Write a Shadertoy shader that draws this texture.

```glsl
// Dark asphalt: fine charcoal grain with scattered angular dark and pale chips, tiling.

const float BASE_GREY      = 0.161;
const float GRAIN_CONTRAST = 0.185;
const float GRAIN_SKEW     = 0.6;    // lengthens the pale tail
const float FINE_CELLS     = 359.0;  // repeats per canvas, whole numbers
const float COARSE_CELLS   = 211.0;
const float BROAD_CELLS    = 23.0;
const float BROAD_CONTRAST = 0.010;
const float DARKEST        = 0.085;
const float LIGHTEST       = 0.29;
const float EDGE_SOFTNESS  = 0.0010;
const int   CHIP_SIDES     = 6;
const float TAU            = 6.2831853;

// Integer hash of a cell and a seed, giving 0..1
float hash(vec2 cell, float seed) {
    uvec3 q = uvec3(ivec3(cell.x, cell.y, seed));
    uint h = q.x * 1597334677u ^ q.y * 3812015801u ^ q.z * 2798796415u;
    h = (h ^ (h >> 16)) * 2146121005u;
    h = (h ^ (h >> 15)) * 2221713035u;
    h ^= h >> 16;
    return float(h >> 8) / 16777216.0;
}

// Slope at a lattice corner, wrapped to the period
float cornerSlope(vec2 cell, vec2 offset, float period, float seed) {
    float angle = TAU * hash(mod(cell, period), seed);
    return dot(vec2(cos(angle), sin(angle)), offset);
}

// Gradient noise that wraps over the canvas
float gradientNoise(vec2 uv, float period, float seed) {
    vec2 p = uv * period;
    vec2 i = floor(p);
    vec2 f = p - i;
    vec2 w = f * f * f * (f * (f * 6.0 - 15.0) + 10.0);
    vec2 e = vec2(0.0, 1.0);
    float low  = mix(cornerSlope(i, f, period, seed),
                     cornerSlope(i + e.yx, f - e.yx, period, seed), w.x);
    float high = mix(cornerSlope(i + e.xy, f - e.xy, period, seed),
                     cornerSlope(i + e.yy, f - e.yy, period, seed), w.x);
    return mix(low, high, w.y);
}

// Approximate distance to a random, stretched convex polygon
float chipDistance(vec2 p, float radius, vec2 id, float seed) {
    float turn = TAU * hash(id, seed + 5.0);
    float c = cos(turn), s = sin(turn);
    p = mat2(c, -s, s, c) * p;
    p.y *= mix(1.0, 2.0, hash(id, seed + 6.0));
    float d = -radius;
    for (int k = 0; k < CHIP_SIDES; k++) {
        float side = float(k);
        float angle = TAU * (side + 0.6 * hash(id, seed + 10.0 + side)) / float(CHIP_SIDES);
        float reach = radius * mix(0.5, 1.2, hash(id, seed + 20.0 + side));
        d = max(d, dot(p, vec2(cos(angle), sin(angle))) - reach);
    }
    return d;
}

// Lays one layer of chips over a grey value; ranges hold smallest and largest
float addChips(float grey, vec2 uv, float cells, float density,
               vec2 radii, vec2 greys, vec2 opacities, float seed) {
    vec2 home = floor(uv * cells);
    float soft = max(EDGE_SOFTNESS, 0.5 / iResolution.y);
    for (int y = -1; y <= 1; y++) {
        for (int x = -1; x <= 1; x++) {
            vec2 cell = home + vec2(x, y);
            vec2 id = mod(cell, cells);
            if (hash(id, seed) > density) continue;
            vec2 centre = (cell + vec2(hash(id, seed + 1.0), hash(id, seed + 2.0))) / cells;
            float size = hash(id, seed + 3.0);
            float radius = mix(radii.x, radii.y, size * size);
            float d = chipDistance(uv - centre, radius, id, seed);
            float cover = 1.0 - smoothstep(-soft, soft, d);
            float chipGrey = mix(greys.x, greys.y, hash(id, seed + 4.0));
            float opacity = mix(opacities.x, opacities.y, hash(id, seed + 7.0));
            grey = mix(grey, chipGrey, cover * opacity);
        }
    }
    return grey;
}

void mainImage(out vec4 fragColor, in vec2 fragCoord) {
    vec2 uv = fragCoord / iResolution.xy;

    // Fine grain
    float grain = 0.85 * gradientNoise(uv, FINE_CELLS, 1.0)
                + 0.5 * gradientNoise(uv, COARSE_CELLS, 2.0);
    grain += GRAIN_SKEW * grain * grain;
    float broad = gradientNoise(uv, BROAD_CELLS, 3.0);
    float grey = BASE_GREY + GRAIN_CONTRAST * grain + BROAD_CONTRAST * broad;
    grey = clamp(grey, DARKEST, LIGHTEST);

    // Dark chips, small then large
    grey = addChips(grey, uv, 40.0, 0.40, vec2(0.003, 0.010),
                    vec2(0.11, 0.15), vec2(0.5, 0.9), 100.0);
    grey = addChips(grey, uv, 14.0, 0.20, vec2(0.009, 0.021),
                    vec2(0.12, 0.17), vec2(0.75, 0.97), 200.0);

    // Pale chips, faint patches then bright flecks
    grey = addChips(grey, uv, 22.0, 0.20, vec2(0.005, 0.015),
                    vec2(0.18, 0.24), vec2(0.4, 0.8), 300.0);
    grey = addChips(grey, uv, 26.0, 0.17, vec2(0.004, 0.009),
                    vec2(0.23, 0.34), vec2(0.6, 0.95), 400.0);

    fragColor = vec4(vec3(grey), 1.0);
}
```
------------------------------------------------------------
## What the task requires:
Each line above that contains the string "gradientNoise" should be identified and copied.

## Exercise answer:
float gradientNoise(vec2 uv, float period, float seed) {
    float grain = 0.85 * gradientNoise(uv, FINE_CELLS, 1.0)
                + 0.5 * gradientNoise(uv, COARSE_CELLS, 2.0);
    float broad = gradientNoise(uv, BROAD_CELLS, 3.0);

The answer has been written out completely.